When you venture out onto the Internet, it’s easy to get tangled up in the vast web of threats lurking on many website pages, often without even realizing it. Plus, today's threats are constantly evolving, usually much faster than we (the general population of law-abiding citizens) learn about them. Some of them are readily apparent, but others are well hidden, and getting sneakier each day.
Read on to learn more about each of these top browser threats and how to avoid them:
- Social Media Scams
- Web-Based Exploits
- PLUS Best Practices for Secure Web Browsing
A form of malicious code that distributes malware through online advertising — can be hidden within an ad, embedded on a website page, or bundled with software downloads. This type of threat can be displayed on any website, even those considered the most trustworthy.
According to security firm RiskIQ, malvertising increased by 260% in the first half of 2015 compared to the same time frame in 2014.
Social Media Scams
End users also need to beware of social media scams. Hackers have created a playground of virtual obstacles across all the major social media sites.
Today, Facebook has over 1.4 billion members — more people than the populous nation on Earth — and, like any large population base, there are people on Facebook who are trying to get away with a variety of scams. From fake apps to fake like buttons and more, cyberattacks are emerging on social networks at an alarming rate. The Federal Bureau of Investigation (FBI) even has a webpage devoted to the subject. It’s a recommended read for any individual or small business owner with a social media presence.

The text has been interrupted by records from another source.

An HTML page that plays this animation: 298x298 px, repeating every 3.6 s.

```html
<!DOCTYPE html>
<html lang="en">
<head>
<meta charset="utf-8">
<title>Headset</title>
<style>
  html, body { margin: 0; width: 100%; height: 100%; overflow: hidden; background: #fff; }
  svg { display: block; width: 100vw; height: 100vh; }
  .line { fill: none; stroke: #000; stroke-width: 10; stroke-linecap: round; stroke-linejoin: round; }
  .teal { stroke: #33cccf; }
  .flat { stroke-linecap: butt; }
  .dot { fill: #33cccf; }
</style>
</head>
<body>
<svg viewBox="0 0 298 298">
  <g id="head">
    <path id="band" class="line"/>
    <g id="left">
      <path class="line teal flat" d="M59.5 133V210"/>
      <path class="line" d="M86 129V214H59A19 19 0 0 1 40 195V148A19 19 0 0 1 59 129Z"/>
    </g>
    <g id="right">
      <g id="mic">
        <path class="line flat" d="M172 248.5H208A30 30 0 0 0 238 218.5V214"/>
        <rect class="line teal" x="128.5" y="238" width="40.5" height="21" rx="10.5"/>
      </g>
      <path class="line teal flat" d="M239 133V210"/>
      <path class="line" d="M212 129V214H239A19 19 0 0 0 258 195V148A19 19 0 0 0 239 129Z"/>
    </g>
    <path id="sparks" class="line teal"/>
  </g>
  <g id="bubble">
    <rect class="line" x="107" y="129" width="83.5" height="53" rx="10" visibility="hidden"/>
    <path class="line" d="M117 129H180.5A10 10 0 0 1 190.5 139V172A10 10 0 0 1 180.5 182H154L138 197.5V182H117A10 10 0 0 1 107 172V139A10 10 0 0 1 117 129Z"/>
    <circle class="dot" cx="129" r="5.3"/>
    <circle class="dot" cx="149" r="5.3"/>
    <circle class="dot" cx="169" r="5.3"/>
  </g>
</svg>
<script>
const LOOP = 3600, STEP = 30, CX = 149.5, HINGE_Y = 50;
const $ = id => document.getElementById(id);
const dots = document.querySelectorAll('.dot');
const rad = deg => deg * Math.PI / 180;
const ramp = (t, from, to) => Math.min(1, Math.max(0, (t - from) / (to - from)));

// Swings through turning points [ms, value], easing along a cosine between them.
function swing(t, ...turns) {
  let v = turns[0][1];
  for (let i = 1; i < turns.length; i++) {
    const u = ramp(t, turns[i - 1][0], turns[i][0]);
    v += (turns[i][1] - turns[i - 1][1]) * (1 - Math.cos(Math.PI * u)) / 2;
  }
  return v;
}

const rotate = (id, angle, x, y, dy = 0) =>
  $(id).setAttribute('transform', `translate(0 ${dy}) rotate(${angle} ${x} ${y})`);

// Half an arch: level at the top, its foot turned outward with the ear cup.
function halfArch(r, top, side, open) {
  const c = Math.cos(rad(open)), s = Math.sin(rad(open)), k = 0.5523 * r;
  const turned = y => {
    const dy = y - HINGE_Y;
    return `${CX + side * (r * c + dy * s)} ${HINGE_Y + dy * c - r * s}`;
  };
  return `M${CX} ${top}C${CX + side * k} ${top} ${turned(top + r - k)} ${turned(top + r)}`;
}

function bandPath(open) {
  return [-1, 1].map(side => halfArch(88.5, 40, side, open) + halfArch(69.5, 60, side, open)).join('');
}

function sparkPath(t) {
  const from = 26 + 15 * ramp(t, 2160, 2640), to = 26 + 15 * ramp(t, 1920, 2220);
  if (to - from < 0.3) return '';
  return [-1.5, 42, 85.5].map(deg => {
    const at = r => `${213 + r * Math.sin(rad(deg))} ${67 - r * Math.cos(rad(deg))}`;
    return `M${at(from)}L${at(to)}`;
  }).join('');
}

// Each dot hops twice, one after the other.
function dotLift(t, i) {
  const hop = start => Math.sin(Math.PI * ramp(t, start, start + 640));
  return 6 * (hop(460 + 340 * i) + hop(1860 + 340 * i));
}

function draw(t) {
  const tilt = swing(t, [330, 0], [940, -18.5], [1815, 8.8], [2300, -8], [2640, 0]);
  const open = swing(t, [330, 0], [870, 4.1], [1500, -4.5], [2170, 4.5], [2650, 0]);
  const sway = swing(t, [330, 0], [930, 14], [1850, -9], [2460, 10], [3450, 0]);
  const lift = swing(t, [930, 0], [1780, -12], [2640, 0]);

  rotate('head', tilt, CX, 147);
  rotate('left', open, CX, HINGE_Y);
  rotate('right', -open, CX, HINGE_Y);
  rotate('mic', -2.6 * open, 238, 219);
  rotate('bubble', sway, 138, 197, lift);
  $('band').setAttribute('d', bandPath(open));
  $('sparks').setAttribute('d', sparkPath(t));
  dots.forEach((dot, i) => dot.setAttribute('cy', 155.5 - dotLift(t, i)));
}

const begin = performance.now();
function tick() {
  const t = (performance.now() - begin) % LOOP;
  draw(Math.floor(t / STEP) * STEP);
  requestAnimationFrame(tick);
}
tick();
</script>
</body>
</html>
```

According to an article in The Huffington Post, some of the most common Facebook hacks and attacks include click-jacking, phishing schemes, fake pages, rogue applications and the infamous and persistent Koobface worm, which gives attackers control of the victim's machine while replicating the attack to everyone on their Facebook contact list.

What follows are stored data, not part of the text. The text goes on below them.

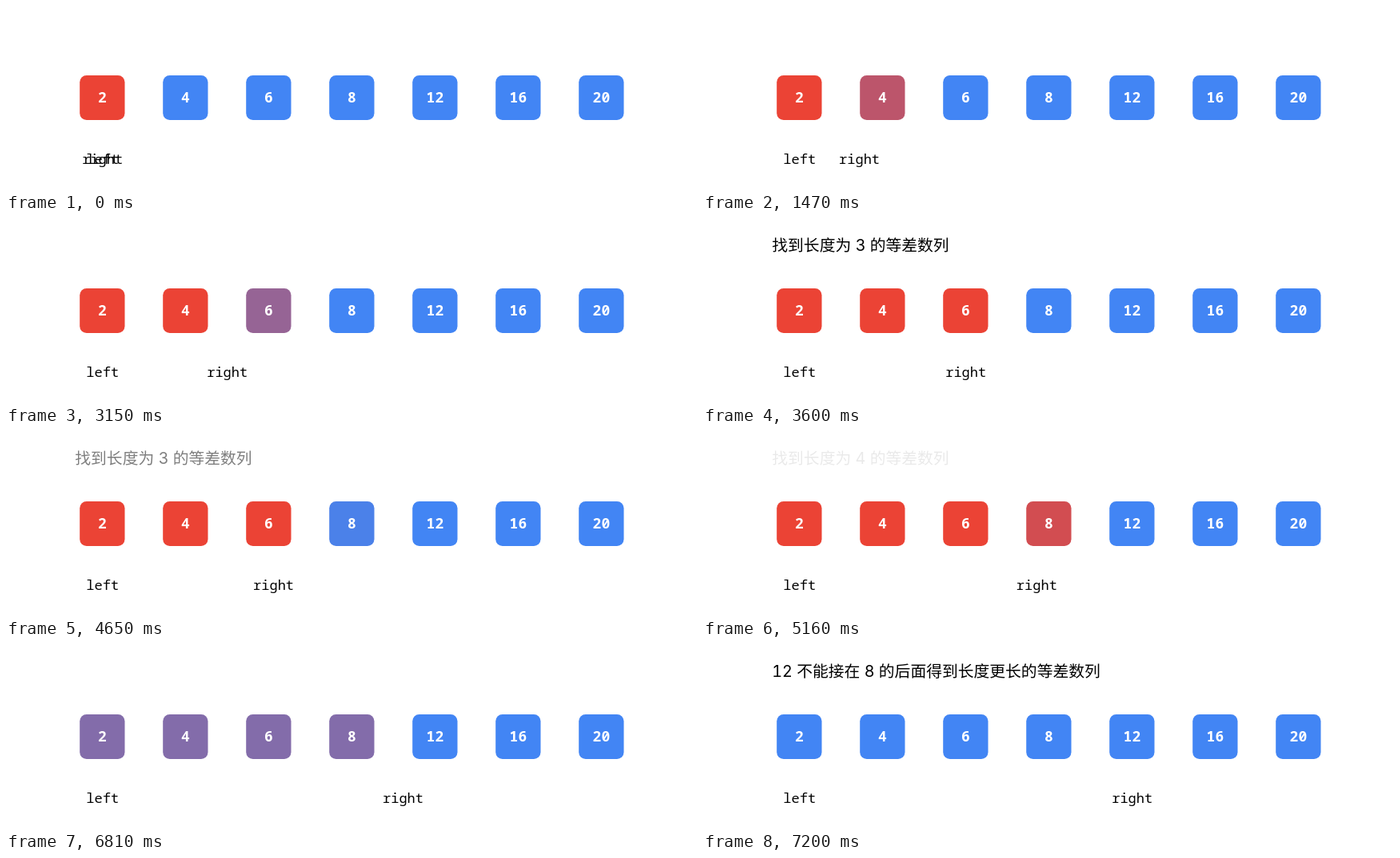
Animation of 864x232 px, one loop 8000 ms. Source, as an HTML page:

```html
<!DOCTYPE html>
<html lang="zh-CN">
<head>
<meta charset="utf-8">
<style>
  html, body { margin: 0; height: 100%; overflow: hidden; background: #fff; }
  svg { display: block; width: 864px; height: 232px; }
  .title { font: 19.8px Inter, "Noto Sans CJK SC", "Noto Sans CJK", sans-serif; font-variant-numeric: tabular-nums; }
  .label { font: 17px "Noto Sans Mono", monospace; text-anchor: middle; }
  .num { font: bold 18px "Noto Sans Mono", monospace; text-anchor: middle; fill: #fff; }
</style>
</head>
<body>
<svg id="stage" viewBox="0 0 864 232"></svg>
<script>
const LOOP = 8000, TICK = 30, PERIOD = 1800, MOVE = 900;
const BLUE = [66, 133, 244], RED = [235, 67, 53];
const numbers = [2, 4, 6, 8, 12, 16, 20];
const titles = [
  '',
  ...[2, 3, 4].map(n => `找到长度为 ${n} 的等差数列`),
  '12 不能接在 8 的后面得到长度更长的等差数列'
];
const stage = document.getElementById('stage');

function add(tag, attrs, text = '') {
  const el = document.createElementNS('http://www.w3.org/2000/svg', tag);
  for (const key in attrs) el.setAttribute(key, attrs[key]);
  el.textContent = text;
  return stage.appendChild(el);
}

const center = i => 120.4 + 104 * i;
const clamp = x => Math.min(1, Math.max(0, x));
const mix = (a, b, k) => a + (b - a) * k;

// cubic-bezier(.42, 0, .58, 1)
function ease(x) {
  let lo = 0, hi = 1;
  for (let i = 0; i < 24; i++) {
    const s = (lo + hi) / 2, r = 1 - s;
    if (1.26 * r * r * s + 1.74 * r * s * s + s * s * s < x) lo = s;
    else hi = s;
  }
  return lo * lo * (3 - 2 * lo);
}

const boxes = numbers.map((n, i) => {
  const box = add('rect', { x: center(i) - 28.2, y: 87, width: 56.3, height: 56, rx: 8.5 });
  add('text', { class: 'num', x: center(i), y: 121 }, n);
  return box;
});
const title = add('text', { class: 'title', x: 86.3, y: 40 });
add('text', { class: 'label', x: center(0) + 0.3, y: 198 }, 'left');
const right = add('text', { class: 'label', y: 198 }, 'right');

// The last state clears every highlight.
const isRed = (i, state) => state < 4 && i <= state ? 1 : 0;

function draw(time) {
  const t = Math.floor(time % LOOP / TICK) * TICK;
  const from = Math.min(3, Math.floor(t / PERIOD)), to = from + 1;
  const p = clamp((t - from * PERIOD - (PERIOD - MOVE)) / MOVE);
  const e = p === 1 ? 1 : ease(p);

  boxes.forEach((box, i) => {
    const k = mix(isRed(i, from), isRed(i, to), e);
    box.setAttribute('fill', `rgb(${BLUE.map((c, j) => Math.round(mix(c, RED[j], k)))})`);
  });
  right.setAttribute('x', center(from + e) + 0.3);

  // Old title fades out in the first third, the new one in during the last.
  const entering = p > 0.5;
  title.textContent = titles[entering ? to : from];
  title.setAttribute('opacity', entering ? ease(clamp(3 * p - 2)) : 1 - ease(clamp(3 * p)));
}

const start = performance.now();
function frame() {
  draw(performance.now() - start);
  requestAnimationFrame(frame);
}
frame();
</script>
</body>
</html>
```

Twitter isn’t immune to security issues, either. Since the microblogging site is both a social network and a search engine, it poses some extra problems. According to CNET News, just 43 percent of Twitter users could be classified as “true” users compared to the other 57 percent, which fell into a bucket of “questionable” users. Among the things to watch for on Twitter are direct messages that lead to phishing scams and shortened URLs that hide malicious intentions.
As for Web-based exploits, Internet websites are now the most commonly-used angles of attack, most often targeting software vulnerabilities or using exploits on the receiving client. This makes keeping up-to-date browsers and applications paramount for all employees. Make time for those updates, even if they seem annoying, and protect yourself from hackers looking for easy prey.

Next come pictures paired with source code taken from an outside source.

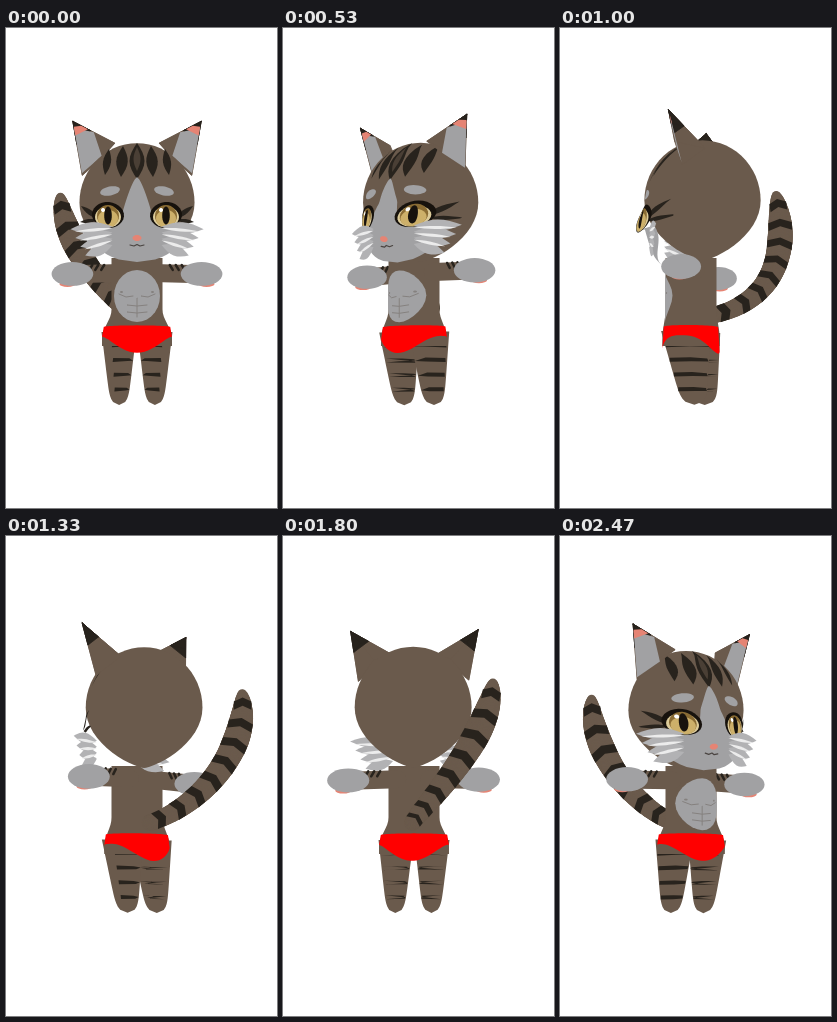
An HTML page with a canvas for the animation above (2.54 s loop, 271 by 480 pixels).

```html
<!DOCTYPE html>
<html>
<head>
<meta charset="utf-8">
<title>Turning cat</title>
<style>
html, body { margin: 0; width: 100%; height: 100%; overflow: hidden; background: #fff; }
canvas { display: block; width: 100vw; height: 100vh; }
</style>
</head>
<body>
<canvas id="stage" width="271" height="480"></canvas>
<script>
const g = document.getElementById('stage').getContext('2d');
const LOOP = 2540, STEP = 66.7, LAST = 37;
const AXIS = 131, HORIZON = 390, PERSPECTIVE = .00066;
const FUR = '#6a5a4c', DARK = '#28231d', GREY = '#a1a1a3', LINE = '#85817f', PINK = '#e58474', RED = '#ff0000';
const TURN = [[0, 0], [8, 34], [15, 107], [20, 144], [27, 184], [32, 264], [LAST, 335]];

const { sin, cos, abs, sqrt, hypot, max, min, PI } = Math;
let S = 0, C = 1;

// Smooth curve through the turning points, in radians
function angleAt(step) {
  const at = i => TURN[max(0, min(TURN.length - 1, i))];
  const n = max(1, TURN.findIndex(k => k[0] >= step)), a = at(n - 1), b = at(n);
  const slope = i => (at(i + 1)[1] - at(i - 1)[1]) / (at(i + 1)[0] - at(i - 1)[0]);
  const w = b[0] - a[0], u = (step - a[0]) / w, v = 1 - u;
  return (a[1] * v * v * (1 + 2 * u) + b[1] * u * u * (1 + 2 * v)
    + w * u * v * (slope(n - 1) * v - slope(n) * u)) * PI / 180;
}

const depth = (x, z) => z * C + x * S;
function view(X, y, d) {
  const q = 1 / (1 - d * PERSPECTIVE);
  return [AXIS + X * q, HORIZON + (y - HORIZON) * q, q];
}
const project = (x, y, z) => view(x * C - z * S, y, depth(x, z));
const mix = (a, b, u) => a.map((v, i) => v + (b[i] - v) * u);
const range = (n, f) => Array.from({ length: n + 1 }, (_, i) => f(i / n));
const smooth = u => (u = max(0, min(1, u)), u * u * (3 - 2 * u));
const sides = f => { f(-1); f(1); };

function trace(pts) {
  g.beginPath();
  pts.forEach(p => g.lineTo(p[0], p[1]));
}
function fill(pts, color) { trace(pts); g.closePath(); g.fillStyle = color; g.fill(); }
function line(pts, color, width) {
  trace(pts);
  g.lineCap = g.lineJoin = 'round'; g.strokeStyle = color; g.lineWidth = width; g.stroke();
}
function oval(x, y, rx, ry, color) {
  g.beginPath(); g.ellipse(x, y, rx, ry, 0, 0, 7); g.fillStyle = color; g.fill();
}
const ring = (x, y, rx, ry, tilt = 0) => range(28, u => {
  const a = rx * cos(u * 2 * PI), b = ry * sin(u * 2 * PI);
  return [x + a * cos(tilt) - b * sin(tilt), y + a * sin(tilt) + b * cos(tilt)];
});
// Pointed lens between two ends
function leaf(x0, y0, x1, y1, width) {
  const len = hypot(x1 - x0, y1 - y0), nx = (y0 - y1) / len, ny = (x1 - x0) / len;
  const edge = s => range(8, u => {
    const w = s * width / 2 * sin(u * PI);
    return [x0 + (x1 - x0) * u + nx * w, y0 + (y1 - y0) * u + ny * w];
  });
  return [...edge(1), ...edge(-1).reverse()];
}

// Wraps marks given in front view around a rounded surface; bulge(x, y) is its front depth
function skin(bulge, back) {
  return (pts, color, width) => {
    const spots = pts.map(([fx, fy]) => {
      const z = bulge(fx, fy), q = 1 / (1 - PERSPECTIVE * (z + back)), x = fx / q;
      return { X: x * C - z * S, y: HORIZON + (fy - HORIZON) / q, d: depth(x, z) };
    });
    const seen = spots.filter(p => p.d >= 0);
    if (!seen.length || width && seen.length < spots.length) return;
    const side = Math.sign(seen.reduce((sum, p) => sum + p.X, 0));
    const out = spots.map(({ X, y, d }) =>
      view((d < 0 ? side * hypot(X, d) : X) - back * S, y, max(d, 0) + back * C));
    width ? line(out, color, width) : fill(out, color);
  };
}
const onHead = skin((x, y) => {
  const u = x / 58, v = y - 173, snout = v > 0 ? 13 * sin(v / 62 * PI) * (1 - u * u) : 0;
  return 58 * sqrt(max(.04, 1 - u * u - (v / (v > 0 ? 85 : 60)) ** 2)) + snout;
}, -12);
const onBelly = skin(x => sqrt(max(0, 26 * 26 - x * x)), 0);

// Solid with elliptical slices; shape(y) gives half width, half depth and z
function lathe(top, bottom, x0, shape, color) {
  const edge = s => range(24, u => {
    const y = top + (bottom - top) * u, [a, b, z] = shape(y);
    return view(x0 * C - z * S + s * hypot(a * C, b * S), y, depth(x0, z));
  });
  fill([...edge(-1), ...edge(1).reverse()], color);
}

function tail() {
  const ctrl = [[0, 288, -22], [-18, 273, -85], [-76, 216, -81], [-80, 159, -68]];
  const at = u => {
    let p = ctrl;
    while (p.length > 1) p = p.slice(1).map((b, i) => mix(p[i], b, u));
    return project(...p[0]);
  };
  const radius = u => u < .7 ? 8 + 7 * u : 12.9 * sqrt(max(0, 1 - ((u - .7) / .32) ** 2));
  range(120, u => {
    const [x, y, q] = at(u);
    oval(x, y, radius(u) * q, radius(u) * q, FUR);
  });
  for (let u = .04; u < 1; u += .125) {
    const a = at(u), b = at(u + .05), r = radius(u + .02) * a[2], len = hypot(b[0] - a[0], b[1] - a[1]);
    const tx = (b[0] - a[0]) / len, ty = (b[1] - a[1]) / len;
    const rib = (p, v) => {
      const fwd = v ? -2 : 2;
      return [p[0] - ty * v + tx * fwd, p[1] + tx * v + ty * fwd];
    };
    fill([rib(a, -r), rib(a, 0), rib(a, r), rib(b, r), rib(b, 0), rib(b, -r)], DARK);
  }
}

function arm(s) {
  const z = -10, at = (x, y) => project(s * x, y, z);
  line([at(16, 244), at(55, 245)], FUR, 18);
  for (let x = 33; x < 48; x += 6) line([at(x, 236), at(x + 3, 241)], DARK, 2.5);
  const [x, y, q] = at(65, 245), pad = at(70, 255);
  oval(pad[0], pad[1], 8, 3, PINK);
  oval(x, y, 21 * q * hypot(C, .9 * S), 12 * q, GREY);
}

function legShape(y) {
  const v = (y - 304) / 73, a = 17.5 * (1 - .5 * v) * sqrt(max(0, 1 - v ** 14));
  return [a, 1.42 * a, -9 * v];
}
function leg(s) {
  lathe(304, 377, s * 18, legShape, FUR);
  for (let y = 318; y < 365; y += 14.5) {
    const [a, b, z] = legShape(y);
    const mark = leaf(.45, y + 2, 1.85, y - 2, 7)
      .filter(([f]) => depth(s * sin(f) / a, cos(f) / b) > 0)
      .map(([f, h]) => project(s * (18 + a * sin(f)), h, z + b * cos(f)));
    if (mark.length > 2) fill(mark, DARK);
  }
}

function pants() {
  const a = 35, b = 28, end = Math.atan2(a * C, -b * S);
  const rim = (size, height) => range(30, u => {
    const f = end - u * PI;
    return project(size * a * sin(f), height(f), size * b * cos(f));
  });
  fill([...rim(.95, () => 299), ...rim(1, f => 309 + 17 * abs(cos(f)) ** 3).reverse()], RED);
}

function torso() {
  [-1, 1].sort((p, q) => (p - q) * S).forEach(leg);
  lathe(230, 318, 0, y => {
    const hip = smooth((y - 282) / 28);
    return [25.5 + 9.5 * hip, 25.5 + 2.5 * hip, 0];
  }, FUR);
  onBelly(ring(0, 268, 23, 26), GREY);
  sides(s => {
    onBelly([[s * 4, 268], [s * 11, 269], [s * 18, 266]], LINE, 1);
    onBelly(ring(s * 15.5, 264, 1.5, 1), LINE);
  });
  onBelly([[0, 270], [0, 289]], LINE, 1);
  for (const y of [277, 284]) onBelly([[-10, y], [0, y + 1], [10, y]], LINE, 1);
  pants();
}

function ear(s) {
  const tip = [s * 64, 94, 3], outer = [s * 55, 146, -8], inner = [s * 22, 117, 10], back = [s * 38, 128, -26];
  const cone = (u, color) => {
    const [o, i, b] = [outer, inner, back].map(p => project(...mix(tip, p, u)));
    const t = project(...tip);
    for (const face of [[t, o, i], [t, o, b], [t, i, b]]) { fill(face, color); line([...face, t], color, .8); }
  };
  cone(1, FUR);
  cone(.42, DARK);
  if (depth(s * .55, .85) < -.05) return;
  const spot = (side, u) => project(...mix(tip, side, u));
  fill([spot(outer, .12), spot(outer, .96), project(...mix(outer, inner, .6)), spot(inner, .5)], GREY);
  fill([spot(outer, .1), spot(inner, .2), spot(inner, .36), spot(outer, .26)], PINK);
}

function tufts(s) {
  const spike = (i, inset, width, color) => fill(leaf(24, 203 + 6 * i, 66 - 5 * i - inset, 203 + 9 * i, width)
    .map(([x, y]) => project(s * x, y, 48 - .5 * x)), color);
  for (let i = 0; i < 4; i++) spike(i, 0, 11, '#b2b2b4');
  for (let i = 0; i < 3; i++) spike(i + .3, 3, 3, '#ececec');
}

function face() {
  for (let i = -2; i <= 2; i++) {
    const n = abs(i);
    onHead(leaf(i * 14, 115 + n * 3, i * 16, 151 - n * 2, 15 - 3.5 * n), DARK);
  }
  onHead(leaf(0, 119, 0, 143, 7), '#4a3f35');
  const jaw = s => range(34, u => {
    const y = 149 + 85 * u;
    return [s * (y < 197 ? 18 * ((y - 149) / 48) ** .7 : 46 * sqrt(max(0, 1 - ((y - 203) / 31) ** 2))), y];
  });
  onHead([...jaw(1), ...jaw(-1).reverse()], GREY);
  sides(s => {
    const x = s * 29;
    onHead(ring(s * 27, 163, 10, 4.5, s * .2), GREY);
    onHead(leaf(s * 38, 191, s * 56, 178, 5), DARK);
    onHead(leaf(s * 40, 192, s * 57, 194, 4), DARK);
    onHead(ring(x, 187, 16, 13, s * -.08), '#17120d');
    onHead(ring(x, 189, 13, 10.5), '#dccb9a');
    onHead(ring(x, 188, 11, 11), '#8a6c34');
    onHead(ring(x, 190.5, 10, 8.5), '#cdb06a');
    onHead(ring(x, 187.5, 3.8, 9), '#17120d');
    onHead(ring(x - 5, 182, 2, 2), '#fff');
  });
  onHead(ring(0, 210, 4.5, 3), PINK);
  onHead([[-7, 217], [-3, 218], [0, 216.5], [3, 218], [7, 217]], '#4a4441', 1.2);
}

function head() {
  const near = s => depth(s * 50, 0) > 14;
  const front = s => depth(s * 40, 30) > 0;
  sides(s => { if (!near(s)) ear(s); if (!front(s)) tufts(s); });
  const [x, y, q] = project(0, 173, -12);
  fill(range(60, u => {
    const c = cos(u * 2 * PI), v = sin(u * 2 * PI), taper = v > 0 ? sqrt(abs(c)) : 1;
    return [x + 58 * q * c * taper, y + 60 * q * v];
  }), FUR);
  face();
  sides(s => { if (front(s)) tufts(s); if (near(s)) ear(s); });
}

const start = performance.now();
function draw() {
  const now = (performance.now() - start) % LOOP;
  const angle = angleAt(min(LAST, Math.floor((now + 5) / STEP)));
  S = sin(angle);
  C = cos(angle);
  g.clearRect(0, 0, 271, 480);
  [
    [depth(-45, -70), tail],
    [depth(-50, -10), () => arm(-1)],
    [depth(50, -10), () => arm(1)],
    [0, torso],
    [.1, head]
  ].sort((a, b) => a[0] - b[0]).forEach(([, paint]) => paint());
  requestAnimationFrame(draw);
}
draw();
</script>
</body>
</html>
```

Website Browsing Best Practices for Employees
- Be conservative with online downloads.
- Beware antivirus scams.
- Interact only with well-known, reputable sites
- Confirm each site is the genuine site, and not a fraudulent version of the site you meant to visit.
- Determine if the site utilizes SSL (Secure Sockets Layer), a security technology for establishing encrypted links between Web servers and browsers.
- Don’t click links in emails — go to sites directly.
- Use social media best practices.
- Last, but certainly not least, use common sense!!